Once the line with "--skyline-bottom: #1d8a8c;" is found in the data, output it and each following line exactly, up to and including the line with "C28 8 34 10", and nothing before or after.

----- RECORDED INFORMATION

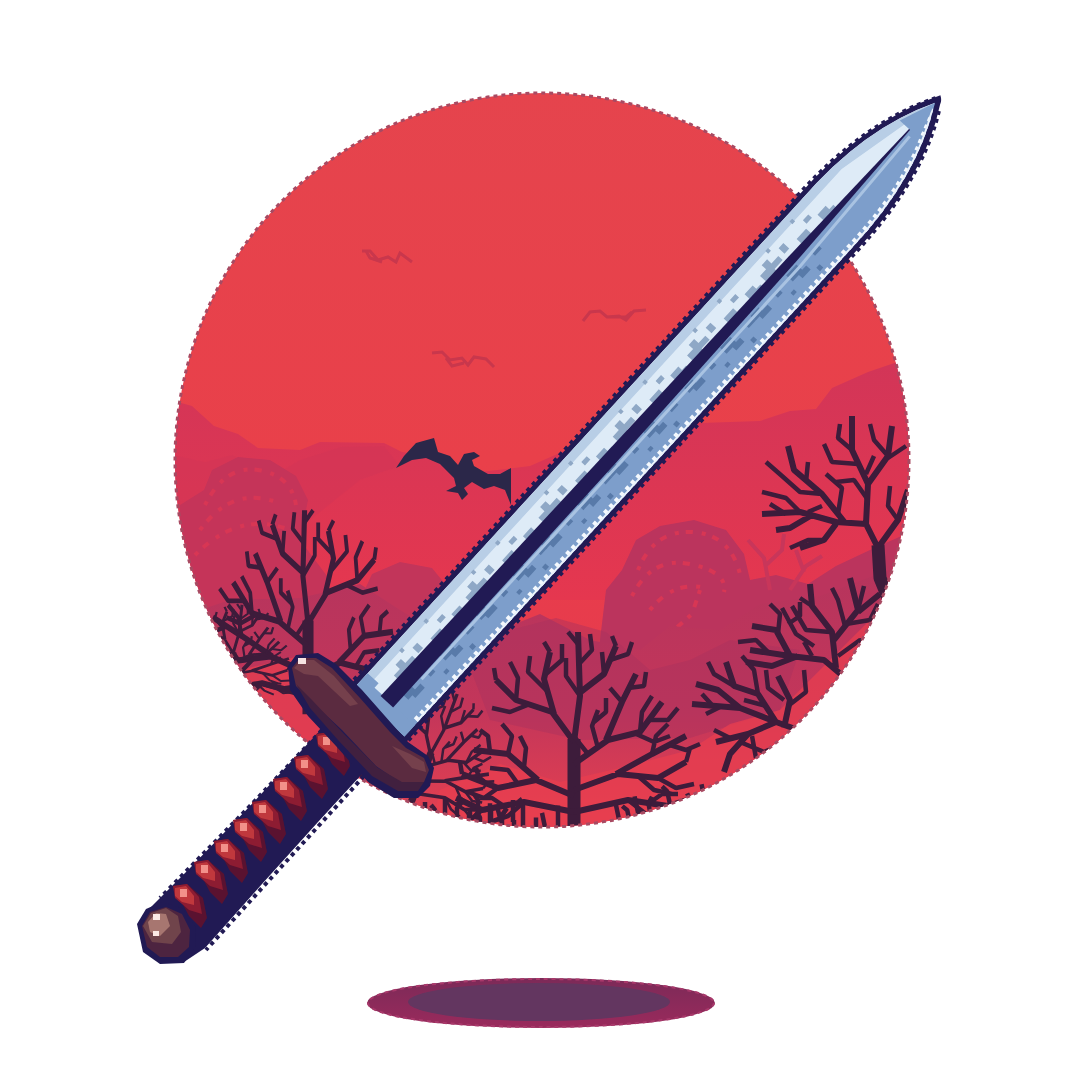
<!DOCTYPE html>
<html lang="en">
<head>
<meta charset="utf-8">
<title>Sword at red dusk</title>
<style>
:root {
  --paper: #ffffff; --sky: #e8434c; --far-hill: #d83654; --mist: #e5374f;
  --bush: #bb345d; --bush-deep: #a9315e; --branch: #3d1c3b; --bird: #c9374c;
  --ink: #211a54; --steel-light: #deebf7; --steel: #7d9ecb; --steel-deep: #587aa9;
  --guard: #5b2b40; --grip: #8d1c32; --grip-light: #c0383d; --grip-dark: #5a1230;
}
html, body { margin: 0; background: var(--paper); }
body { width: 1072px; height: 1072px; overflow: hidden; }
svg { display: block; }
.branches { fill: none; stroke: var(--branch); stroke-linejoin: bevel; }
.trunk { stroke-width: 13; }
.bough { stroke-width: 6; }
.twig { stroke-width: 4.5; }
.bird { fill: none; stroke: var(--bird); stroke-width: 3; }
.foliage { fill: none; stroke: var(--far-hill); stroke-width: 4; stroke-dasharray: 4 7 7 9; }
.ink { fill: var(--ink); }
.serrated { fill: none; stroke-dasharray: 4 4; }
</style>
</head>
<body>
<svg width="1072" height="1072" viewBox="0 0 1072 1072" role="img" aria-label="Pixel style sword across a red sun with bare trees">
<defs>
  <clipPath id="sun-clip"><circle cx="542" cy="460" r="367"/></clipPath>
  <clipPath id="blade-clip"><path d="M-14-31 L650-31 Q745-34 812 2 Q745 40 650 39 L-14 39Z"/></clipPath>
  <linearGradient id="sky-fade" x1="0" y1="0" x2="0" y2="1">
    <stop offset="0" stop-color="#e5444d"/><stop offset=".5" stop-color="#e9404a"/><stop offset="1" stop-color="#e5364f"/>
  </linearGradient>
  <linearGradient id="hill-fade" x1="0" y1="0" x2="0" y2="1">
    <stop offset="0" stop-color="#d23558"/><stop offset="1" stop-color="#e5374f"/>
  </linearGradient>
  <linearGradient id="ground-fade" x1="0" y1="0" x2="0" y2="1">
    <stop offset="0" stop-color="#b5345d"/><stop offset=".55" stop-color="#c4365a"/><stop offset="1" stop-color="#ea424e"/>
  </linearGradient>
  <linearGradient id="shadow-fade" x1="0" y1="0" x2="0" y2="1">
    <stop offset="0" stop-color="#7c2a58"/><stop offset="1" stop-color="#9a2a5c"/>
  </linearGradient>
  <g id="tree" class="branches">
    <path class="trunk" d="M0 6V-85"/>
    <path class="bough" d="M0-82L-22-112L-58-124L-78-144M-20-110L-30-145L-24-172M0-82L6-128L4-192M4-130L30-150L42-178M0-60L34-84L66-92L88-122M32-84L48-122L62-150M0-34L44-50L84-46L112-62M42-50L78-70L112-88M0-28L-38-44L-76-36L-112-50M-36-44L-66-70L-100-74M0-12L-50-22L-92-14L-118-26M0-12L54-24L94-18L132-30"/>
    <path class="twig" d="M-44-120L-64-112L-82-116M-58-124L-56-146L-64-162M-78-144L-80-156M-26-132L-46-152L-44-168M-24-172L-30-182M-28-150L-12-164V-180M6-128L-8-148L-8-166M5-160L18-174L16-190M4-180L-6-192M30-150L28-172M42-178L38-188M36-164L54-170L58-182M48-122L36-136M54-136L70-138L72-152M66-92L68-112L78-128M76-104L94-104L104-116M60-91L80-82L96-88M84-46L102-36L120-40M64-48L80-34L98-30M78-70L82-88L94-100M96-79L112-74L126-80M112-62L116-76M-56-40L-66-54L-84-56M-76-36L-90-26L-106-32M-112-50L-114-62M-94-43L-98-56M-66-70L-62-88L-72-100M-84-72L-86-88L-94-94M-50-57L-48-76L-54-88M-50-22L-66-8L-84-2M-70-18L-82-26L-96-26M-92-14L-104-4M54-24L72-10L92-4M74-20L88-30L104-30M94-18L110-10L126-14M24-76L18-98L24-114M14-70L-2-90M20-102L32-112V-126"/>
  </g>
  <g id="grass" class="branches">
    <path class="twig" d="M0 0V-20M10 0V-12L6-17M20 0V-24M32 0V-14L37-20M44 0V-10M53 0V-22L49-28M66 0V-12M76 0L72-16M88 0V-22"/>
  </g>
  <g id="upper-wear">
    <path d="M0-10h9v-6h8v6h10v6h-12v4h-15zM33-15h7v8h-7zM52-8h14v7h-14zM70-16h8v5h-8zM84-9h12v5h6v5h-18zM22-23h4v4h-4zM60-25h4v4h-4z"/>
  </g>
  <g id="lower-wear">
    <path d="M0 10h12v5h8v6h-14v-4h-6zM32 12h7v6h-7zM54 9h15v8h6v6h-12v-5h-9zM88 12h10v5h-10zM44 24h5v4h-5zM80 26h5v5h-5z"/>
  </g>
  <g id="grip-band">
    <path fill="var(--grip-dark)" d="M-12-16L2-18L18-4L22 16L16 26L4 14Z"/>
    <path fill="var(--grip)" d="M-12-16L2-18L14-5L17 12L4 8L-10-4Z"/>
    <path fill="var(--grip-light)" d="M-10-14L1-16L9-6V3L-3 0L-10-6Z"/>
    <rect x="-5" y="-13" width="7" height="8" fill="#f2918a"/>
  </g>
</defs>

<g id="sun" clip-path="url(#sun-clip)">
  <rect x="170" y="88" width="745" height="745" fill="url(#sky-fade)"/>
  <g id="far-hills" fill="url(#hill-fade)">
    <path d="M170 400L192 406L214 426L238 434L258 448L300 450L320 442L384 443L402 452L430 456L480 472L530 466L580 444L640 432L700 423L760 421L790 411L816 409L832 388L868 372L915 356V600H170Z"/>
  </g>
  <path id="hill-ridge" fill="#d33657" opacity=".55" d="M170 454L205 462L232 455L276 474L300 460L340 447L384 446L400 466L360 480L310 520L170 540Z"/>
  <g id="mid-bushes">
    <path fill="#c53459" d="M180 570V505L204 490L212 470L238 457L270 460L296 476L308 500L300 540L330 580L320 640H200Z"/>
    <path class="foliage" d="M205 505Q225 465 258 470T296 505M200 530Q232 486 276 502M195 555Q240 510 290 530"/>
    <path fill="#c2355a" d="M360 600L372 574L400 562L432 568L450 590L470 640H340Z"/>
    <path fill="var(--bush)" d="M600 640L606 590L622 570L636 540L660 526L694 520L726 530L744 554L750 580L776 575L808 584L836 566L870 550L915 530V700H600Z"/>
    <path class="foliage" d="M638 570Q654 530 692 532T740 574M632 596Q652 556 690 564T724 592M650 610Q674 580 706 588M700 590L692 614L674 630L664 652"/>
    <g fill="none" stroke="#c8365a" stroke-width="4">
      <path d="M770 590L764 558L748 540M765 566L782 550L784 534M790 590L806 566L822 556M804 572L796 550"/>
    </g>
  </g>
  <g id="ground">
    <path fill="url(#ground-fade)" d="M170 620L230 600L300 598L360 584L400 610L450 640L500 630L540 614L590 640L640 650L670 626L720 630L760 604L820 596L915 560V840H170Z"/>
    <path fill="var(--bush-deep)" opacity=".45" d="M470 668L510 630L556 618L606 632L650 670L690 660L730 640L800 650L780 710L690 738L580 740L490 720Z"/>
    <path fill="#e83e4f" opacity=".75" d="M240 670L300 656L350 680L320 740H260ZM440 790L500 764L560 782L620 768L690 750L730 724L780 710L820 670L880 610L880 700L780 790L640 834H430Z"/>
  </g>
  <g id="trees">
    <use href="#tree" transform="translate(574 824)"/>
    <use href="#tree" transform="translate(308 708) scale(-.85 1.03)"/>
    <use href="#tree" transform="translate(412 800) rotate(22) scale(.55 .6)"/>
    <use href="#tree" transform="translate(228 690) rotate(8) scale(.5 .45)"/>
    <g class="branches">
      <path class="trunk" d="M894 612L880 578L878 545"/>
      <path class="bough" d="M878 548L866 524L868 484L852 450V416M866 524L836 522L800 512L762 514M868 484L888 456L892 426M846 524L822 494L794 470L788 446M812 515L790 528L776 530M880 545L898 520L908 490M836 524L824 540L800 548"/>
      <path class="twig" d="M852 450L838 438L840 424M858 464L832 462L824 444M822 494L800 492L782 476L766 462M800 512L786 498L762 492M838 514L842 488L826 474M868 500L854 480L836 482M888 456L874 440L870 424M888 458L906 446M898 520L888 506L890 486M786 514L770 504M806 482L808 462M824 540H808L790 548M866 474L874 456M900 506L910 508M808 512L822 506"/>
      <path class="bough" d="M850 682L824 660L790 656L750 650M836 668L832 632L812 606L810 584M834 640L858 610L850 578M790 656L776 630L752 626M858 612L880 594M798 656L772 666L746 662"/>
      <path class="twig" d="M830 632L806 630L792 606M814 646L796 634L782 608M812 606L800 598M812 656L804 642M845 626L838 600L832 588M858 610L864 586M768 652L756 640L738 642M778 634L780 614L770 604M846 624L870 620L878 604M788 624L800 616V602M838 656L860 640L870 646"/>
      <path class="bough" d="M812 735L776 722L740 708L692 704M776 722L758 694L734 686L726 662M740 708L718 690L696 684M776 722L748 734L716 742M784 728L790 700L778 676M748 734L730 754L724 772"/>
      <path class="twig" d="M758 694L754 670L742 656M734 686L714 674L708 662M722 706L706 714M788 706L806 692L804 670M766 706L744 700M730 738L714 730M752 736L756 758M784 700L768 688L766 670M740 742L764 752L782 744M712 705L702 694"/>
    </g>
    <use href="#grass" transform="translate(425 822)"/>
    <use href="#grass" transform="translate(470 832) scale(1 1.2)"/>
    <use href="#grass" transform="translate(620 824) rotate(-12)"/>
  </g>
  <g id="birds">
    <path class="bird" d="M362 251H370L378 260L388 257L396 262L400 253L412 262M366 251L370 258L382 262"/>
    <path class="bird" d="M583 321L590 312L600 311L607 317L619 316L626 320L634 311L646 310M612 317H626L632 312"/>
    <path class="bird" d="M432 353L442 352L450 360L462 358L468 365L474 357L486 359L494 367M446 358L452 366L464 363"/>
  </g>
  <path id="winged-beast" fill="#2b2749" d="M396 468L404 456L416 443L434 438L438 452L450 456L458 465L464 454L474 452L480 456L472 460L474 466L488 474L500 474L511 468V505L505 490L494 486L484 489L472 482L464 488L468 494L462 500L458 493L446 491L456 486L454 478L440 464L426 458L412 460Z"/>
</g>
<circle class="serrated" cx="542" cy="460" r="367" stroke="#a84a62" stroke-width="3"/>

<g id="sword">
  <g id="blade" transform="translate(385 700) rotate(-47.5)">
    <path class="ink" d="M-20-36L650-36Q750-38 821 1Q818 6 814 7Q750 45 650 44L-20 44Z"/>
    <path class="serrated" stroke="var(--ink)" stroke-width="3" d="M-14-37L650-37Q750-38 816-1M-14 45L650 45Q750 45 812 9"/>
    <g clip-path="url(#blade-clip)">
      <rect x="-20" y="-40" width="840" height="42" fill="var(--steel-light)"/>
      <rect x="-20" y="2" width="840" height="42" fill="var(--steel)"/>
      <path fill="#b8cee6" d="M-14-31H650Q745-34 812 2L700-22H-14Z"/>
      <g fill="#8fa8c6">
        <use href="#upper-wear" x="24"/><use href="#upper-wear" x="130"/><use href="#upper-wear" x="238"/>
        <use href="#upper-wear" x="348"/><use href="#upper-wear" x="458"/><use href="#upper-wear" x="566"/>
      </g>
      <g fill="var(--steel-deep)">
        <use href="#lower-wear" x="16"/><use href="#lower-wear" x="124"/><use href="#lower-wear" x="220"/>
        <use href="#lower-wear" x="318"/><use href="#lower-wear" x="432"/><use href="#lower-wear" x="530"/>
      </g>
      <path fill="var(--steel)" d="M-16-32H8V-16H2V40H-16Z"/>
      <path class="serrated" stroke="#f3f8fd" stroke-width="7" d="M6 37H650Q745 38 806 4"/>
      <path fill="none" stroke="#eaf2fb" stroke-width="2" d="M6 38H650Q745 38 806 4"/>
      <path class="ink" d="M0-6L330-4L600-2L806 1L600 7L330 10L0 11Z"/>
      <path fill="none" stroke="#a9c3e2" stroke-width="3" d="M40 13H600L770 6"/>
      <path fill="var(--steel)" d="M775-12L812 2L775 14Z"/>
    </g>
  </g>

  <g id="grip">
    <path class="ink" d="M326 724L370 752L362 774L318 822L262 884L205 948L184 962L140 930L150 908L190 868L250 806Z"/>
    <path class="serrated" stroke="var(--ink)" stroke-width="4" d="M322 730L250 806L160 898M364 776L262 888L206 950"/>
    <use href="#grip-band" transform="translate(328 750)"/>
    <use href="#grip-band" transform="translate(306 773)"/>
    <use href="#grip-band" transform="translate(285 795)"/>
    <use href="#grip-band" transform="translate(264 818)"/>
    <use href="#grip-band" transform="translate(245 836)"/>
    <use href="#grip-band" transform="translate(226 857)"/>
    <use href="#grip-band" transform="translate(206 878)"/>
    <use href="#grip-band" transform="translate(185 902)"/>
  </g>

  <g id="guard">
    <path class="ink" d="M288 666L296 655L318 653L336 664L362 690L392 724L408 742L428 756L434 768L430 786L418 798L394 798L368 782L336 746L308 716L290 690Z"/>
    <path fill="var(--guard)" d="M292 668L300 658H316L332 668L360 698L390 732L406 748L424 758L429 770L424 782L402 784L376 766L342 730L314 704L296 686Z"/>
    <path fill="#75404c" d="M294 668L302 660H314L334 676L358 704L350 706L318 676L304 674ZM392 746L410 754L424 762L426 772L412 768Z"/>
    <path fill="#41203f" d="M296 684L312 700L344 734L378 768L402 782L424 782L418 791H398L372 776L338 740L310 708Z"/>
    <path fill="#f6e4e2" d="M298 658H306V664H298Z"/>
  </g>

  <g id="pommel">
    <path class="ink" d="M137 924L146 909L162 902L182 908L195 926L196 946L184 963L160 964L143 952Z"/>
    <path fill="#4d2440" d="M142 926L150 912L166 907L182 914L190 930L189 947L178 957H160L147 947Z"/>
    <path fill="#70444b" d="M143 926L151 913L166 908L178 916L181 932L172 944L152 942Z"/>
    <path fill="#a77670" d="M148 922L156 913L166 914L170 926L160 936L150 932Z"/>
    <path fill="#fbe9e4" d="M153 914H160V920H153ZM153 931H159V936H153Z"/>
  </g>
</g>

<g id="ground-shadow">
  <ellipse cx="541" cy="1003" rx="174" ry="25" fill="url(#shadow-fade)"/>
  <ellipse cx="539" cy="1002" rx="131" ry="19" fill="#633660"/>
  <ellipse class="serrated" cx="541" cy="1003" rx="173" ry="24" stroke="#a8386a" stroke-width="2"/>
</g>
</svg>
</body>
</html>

----------
----- RECORDED INFORMATION

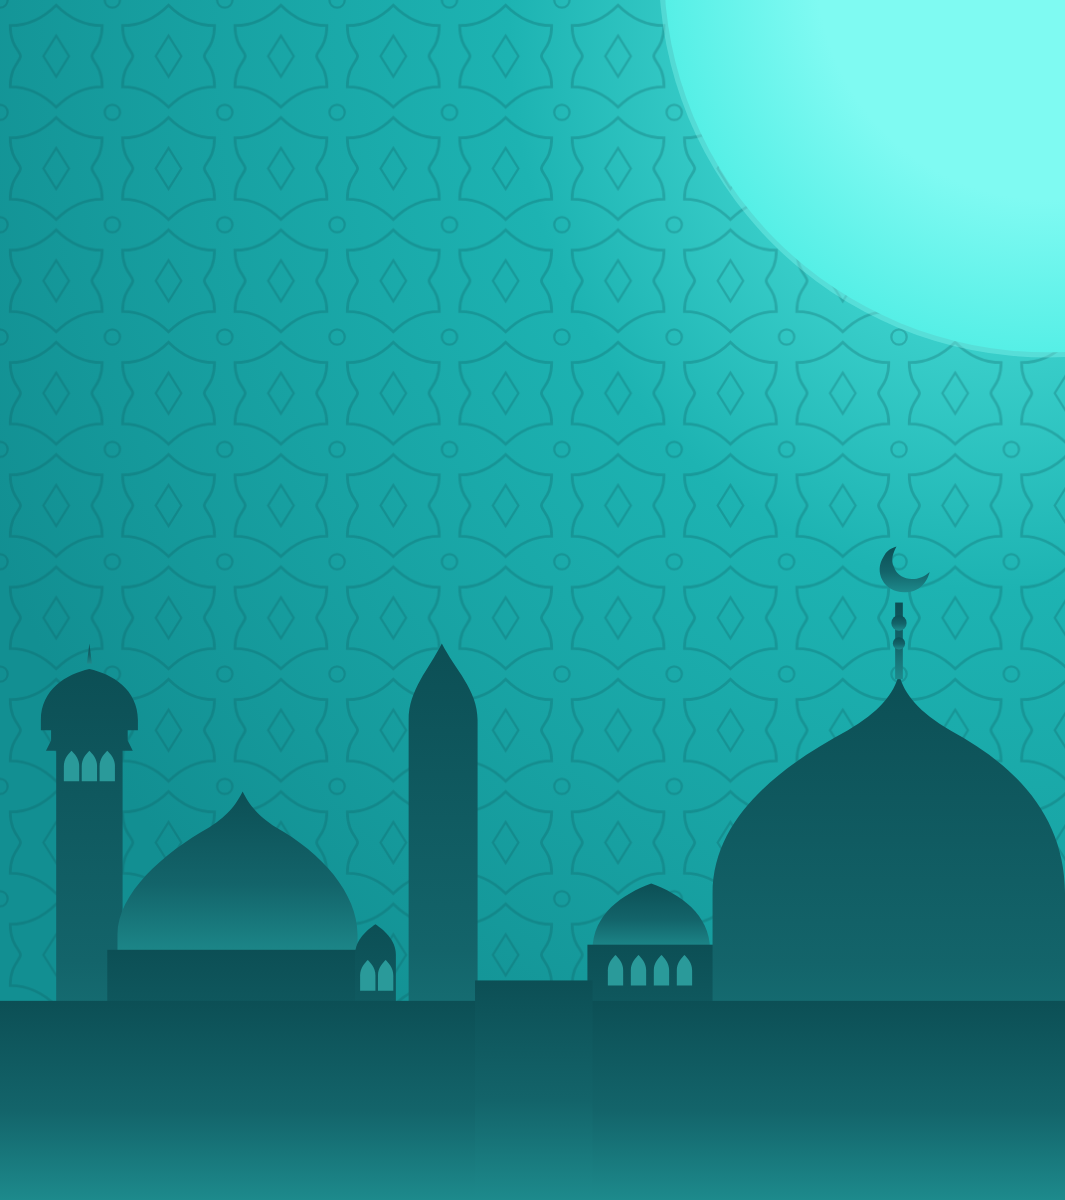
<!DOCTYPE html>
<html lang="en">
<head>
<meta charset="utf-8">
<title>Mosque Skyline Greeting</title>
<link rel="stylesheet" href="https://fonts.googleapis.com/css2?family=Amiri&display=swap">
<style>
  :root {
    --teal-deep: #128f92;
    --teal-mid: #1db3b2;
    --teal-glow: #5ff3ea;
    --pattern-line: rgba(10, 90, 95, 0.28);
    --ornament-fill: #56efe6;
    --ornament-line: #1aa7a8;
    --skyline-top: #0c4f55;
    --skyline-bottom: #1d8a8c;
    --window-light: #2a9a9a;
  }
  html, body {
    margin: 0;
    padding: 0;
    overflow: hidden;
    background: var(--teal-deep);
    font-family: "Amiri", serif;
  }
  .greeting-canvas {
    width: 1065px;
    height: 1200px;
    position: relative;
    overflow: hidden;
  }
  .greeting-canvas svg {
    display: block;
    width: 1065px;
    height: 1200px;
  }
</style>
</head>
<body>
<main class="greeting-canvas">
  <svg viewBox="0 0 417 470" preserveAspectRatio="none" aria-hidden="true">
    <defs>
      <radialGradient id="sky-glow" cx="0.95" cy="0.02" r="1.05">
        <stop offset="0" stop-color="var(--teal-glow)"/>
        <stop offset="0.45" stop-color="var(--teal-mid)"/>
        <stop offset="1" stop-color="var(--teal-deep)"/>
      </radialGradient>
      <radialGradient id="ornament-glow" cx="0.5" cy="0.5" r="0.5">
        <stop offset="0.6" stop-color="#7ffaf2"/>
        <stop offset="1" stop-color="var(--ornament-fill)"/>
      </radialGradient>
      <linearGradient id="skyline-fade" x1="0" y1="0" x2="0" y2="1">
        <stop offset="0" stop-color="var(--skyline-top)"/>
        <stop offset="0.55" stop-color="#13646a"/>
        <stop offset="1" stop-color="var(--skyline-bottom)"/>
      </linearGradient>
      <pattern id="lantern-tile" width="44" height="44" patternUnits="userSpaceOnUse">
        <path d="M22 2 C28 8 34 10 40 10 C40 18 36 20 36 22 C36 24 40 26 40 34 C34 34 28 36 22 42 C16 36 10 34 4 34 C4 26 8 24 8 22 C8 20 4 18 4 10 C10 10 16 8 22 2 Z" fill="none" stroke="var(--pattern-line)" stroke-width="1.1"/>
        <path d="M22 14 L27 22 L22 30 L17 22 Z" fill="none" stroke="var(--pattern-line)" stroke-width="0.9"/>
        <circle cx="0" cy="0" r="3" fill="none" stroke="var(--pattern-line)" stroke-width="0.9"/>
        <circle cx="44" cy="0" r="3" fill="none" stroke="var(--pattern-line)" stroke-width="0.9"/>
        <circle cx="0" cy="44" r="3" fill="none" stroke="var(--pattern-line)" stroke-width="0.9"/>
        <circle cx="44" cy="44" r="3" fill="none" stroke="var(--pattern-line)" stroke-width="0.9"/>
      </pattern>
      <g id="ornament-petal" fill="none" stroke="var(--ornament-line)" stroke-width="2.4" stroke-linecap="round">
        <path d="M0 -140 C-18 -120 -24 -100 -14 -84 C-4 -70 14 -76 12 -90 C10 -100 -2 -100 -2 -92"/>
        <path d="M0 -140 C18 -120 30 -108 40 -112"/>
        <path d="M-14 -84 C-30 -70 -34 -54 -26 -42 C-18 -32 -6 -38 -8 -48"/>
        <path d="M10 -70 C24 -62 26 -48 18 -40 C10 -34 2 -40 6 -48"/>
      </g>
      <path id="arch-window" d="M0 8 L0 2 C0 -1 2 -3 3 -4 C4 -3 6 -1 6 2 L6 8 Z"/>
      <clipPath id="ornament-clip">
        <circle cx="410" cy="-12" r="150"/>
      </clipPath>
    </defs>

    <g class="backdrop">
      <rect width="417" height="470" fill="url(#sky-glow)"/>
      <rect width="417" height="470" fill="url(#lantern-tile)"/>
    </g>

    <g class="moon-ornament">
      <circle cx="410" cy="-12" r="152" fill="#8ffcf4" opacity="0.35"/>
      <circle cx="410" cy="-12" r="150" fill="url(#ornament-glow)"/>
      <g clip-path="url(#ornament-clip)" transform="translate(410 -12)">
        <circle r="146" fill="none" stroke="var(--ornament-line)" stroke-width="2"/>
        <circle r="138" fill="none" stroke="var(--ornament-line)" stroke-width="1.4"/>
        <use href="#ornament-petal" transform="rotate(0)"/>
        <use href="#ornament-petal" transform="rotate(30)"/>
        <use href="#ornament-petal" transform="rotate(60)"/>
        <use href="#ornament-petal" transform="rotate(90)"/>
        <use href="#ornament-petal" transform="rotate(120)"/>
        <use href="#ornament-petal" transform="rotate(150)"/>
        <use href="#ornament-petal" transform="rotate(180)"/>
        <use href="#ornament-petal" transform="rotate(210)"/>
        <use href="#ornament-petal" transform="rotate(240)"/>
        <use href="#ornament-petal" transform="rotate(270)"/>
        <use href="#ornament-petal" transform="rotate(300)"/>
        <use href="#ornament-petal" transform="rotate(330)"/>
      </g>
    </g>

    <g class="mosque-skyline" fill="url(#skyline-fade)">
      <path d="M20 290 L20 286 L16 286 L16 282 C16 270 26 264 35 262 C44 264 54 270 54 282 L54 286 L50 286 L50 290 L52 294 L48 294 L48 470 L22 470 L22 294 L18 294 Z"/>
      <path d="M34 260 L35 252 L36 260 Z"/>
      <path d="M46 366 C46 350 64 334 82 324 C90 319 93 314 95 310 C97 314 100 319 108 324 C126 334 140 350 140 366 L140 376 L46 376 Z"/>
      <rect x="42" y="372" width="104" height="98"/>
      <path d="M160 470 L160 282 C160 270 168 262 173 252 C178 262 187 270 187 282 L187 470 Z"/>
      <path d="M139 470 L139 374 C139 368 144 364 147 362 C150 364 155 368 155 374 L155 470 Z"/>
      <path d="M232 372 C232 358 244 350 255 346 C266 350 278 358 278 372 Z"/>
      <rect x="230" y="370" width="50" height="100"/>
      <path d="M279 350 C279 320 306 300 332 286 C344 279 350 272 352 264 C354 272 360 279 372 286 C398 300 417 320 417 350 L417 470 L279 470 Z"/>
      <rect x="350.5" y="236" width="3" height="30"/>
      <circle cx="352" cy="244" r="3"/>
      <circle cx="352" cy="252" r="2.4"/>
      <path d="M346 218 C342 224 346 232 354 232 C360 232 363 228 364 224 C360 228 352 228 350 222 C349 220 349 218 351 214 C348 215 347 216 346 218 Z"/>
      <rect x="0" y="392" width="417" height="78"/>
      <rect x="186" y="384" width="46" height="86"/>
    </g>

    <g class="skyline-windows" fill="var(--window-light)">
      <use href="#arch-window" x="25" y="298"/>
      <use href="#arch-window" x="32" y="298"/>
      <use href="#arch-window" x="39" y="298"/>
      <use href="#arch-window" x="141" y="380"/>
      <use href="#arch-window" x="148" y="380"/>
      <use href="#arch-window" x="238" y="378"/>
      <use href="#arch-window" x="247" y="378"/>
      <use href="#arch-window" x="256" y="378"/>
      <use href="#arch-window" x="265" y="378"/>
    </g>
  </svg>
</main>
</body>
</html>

----------

→ ANSWER SECTION:
    --skyline-bottom: #1d8a8c;
    --window-light: #2a9a9a;
  }
  html, body {
    margin: 0;
    padding: 0;
    overflow: hidden;
    background: var(--teal-deep);
    font-family: "Amiri", serif;
  }
  .greeting-canvas {
    width: 1065px;
    height: 1200px;
    position: relative;
    overflow: hidden;
  }
  .greeting-canvas svg {
    display: block;
    width: 1065px;
    height: 1200px;
  }
</style>
</head>
<body>
<main class="greeting-canvas">
  <svg viewBox="0 0 417 470" preserveAspectRatio="none" aria-hidden="true">
    <defs>
      <radialGradient id="sky-glow" cx="0.95" cy="0.02" r="1.05">
        <stop offset="0" stop-color="var(--teal-glow)"/>
        <stop offset="0.45" stop-color="var(--teal-mid)"/>
        <stop offset="1" stop-color="var(--teal-deep)"/>
      </radialGradient>
      <radialGradient id="ornament-glow" cx="0.5" cy="0.5" r="0.5">
        <stop offset="0.6" stop-color="#7ffaf2"/>
        <stop offset="1" stop-color="var(--ornament-fill)"/>
      </radialGradient>
      <linearGradient id="skyline-fade" x1="0" y1="0" x2="0" y2="1">
        <stop offset="0" stop-color="var(--skyline-top)"/>
        <stop offset="0.55" stop-color="#13646a"/>
        <stop offset="1" stop-color="var(--skyline-bottom)"/>
      </linearGradient>
      <pattern id="lantern-tile" width="44" height="44" patternUnits="userSpaceOnUse">
        <path d="M22 2 C28 8 34 10 40 10 C40 18 36 20 36 22 C36 24 40 26 40 34 C34 34 28 36 22 42 C16 36 10 34 4 34 C4 26 8 24 8 22 C8 20 4 18 4 10 C10 10 16 8 22 2 Z" fill="none" stroke="var(--pattern-line)" stroke-width="1.1"/>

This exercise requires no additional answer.